_WORK TO COMPLETE_
Select the lines below containing the word "media".

_DATA FOR THIS TASK_
※

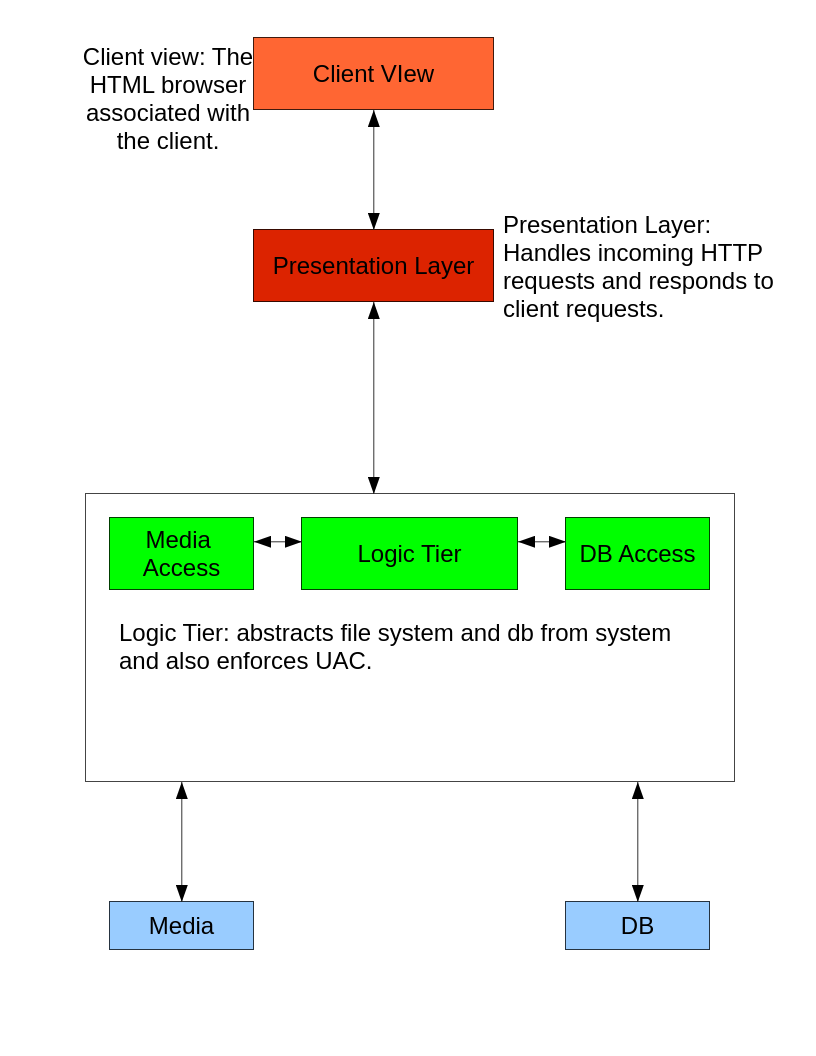
<!DOCTYPE html>
<html lang="en">
<head>
<meta charset="utf-8">
<title>Application tiers</title>
<style>
:root {
  --ink: #000;
  --paper: #fff;
  --client: #ff6633;
  --presentation: #dc2300;
  --logic: #00ff00;
  --storage: #99ccff;
}
* { box-sizing: border-box; margin: 0; }
html, body { width: 816px; height: 1056px; overflow: hidden; background: var(--paper); }
.diagram {
  position: relative;
  width: 816px;
  height: 1056px;
  overflow: hidden;
  color: var(--ink);
  font: 24px/28px "Liberation Sans", Arial, sans-serif;
}
.node, .note, .tier-frame, .connectors { position: absolute; }
.node {
  display: flex;
  align-items: center;
  justify-content: center;
  height: 73px;
  border: 1px solid rgb(0 0 0 / .75);
  text-align: center;
  white-space: pre;
}
.note { white-space: nowrap; }
.tier-frame { left: 85px; top: 493px; width: 650px; height: 289px; border: 1px solid #444; }
.connectors { left: 0; top: 0; }
.client-view { left: 253px; top: 37px; width: 241px; background: var(--client); }
.presentation-layer { left: 253px; top: 229px; width: 241px; background: var(--presentation); }
.media-access { left: 109px; top: 517px; width: 145px; background: var(--logic); }
.logic-tier { left: 301px; top: 517px; width: 217px; background: var(--logic); }
.db-access { left: 565px; top: 517px; width: 145px; background: var(--logic); }
.media, .db { top: 901px; width: 145px; height: 49px; background: var(--storage); }
.media { left: 109px; }
.db { left: 565px; }
.client-note { left: 68px; top: 43px; width: 200px; text-align: center; }
.presentation-note { left: 503px; top: 211px; }
.logic-note { left: 119px; top: 619px; }
</style>
</head>
<body>
<main class="diagram">
  <div class="tier-frame"></div>

  <div class="node client-view">Client VIew</div>
  <div class="node presentation-layer">Presentation Layer</div>
  <div class="node media-access">Media 
Access</div>
  <div class="node logic-tier">Logic Tier</div>
  <div class="node db-access">DB Access</div>
  <div class="node media">Media</div>
  <div class="node db">DB</div>

  <p class="note client-note">Client view: The<br>HTML browser<br>associated with<br>the client.</p>
  <p class="note presentation-note">Presentation Layer:<br>Handles incoming HTTP<br>requests and responds to<br>client requests.</p>
  <p class="note logic-note">Logic Tier: abstracts file system and db from system<br>and also enforces UAC.</p>

  <svg class="connectors" width="816" height="1056" viewBox="0 0 816 1056" aria-hidden="true">
    <defs>
      <marker id="arrowhead" markerUnits="userSpaceOnUse" markerWidth="17" markerHeight="12" refX="17" refY="6" orient="auto-start-reverse">
        <polygon points="0,0 17,6 0,12"/>
      </marker>
    </defs>
    <g stroke="#333" stroke-width="1" marker-start="url(#arrowhead)" marker-end="url(#arrowhead)">
      <line x1="373.8" y1="110" x2="373.8" y2="230" marker-start="url(#arrowhead)" marker-end="url(#arrowhead)"/>
      <line x1="373.8" y1="302" x2="373.8" y2="494" marker-start="url(#arrowhead)" marker-end="url(#arrowhead)"/>
      <line x1="254" y1="541.8" x2="302" y2="541.8" marker-start="url(#arrowhead)" marker-end="url(#arrowhead)"/>
      <line x1="518" y1="541.8" x2="566" y2="541.8" marker-start="url(#arrowhead)" marker-end="url(#arrowhead)"/>
      <line x1="181.8" y1="782" x2="181.8" y2="902" marker-start="url(#arrowhead)" marker-end="url(#arrowhead)"/>
      <line x1="637.8" y1="782" x2="637.8" y2="902" marker-start="url(#arrowhead)" marker-end="url(#arrowhead)"/>
    </g>
  </svg>
</main>
</body>
</html>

※

_ANSWER SPACE_
.media-access { left: 109px; top: 517px; width: 145px; background: var(--logic); }
.media, .db { top: 901px; width: 145px; height: 49px; background: var(--storage); }
.media { left: 109px; }
  <div class="node media-access">Media 
  <div class="node media">Media</div>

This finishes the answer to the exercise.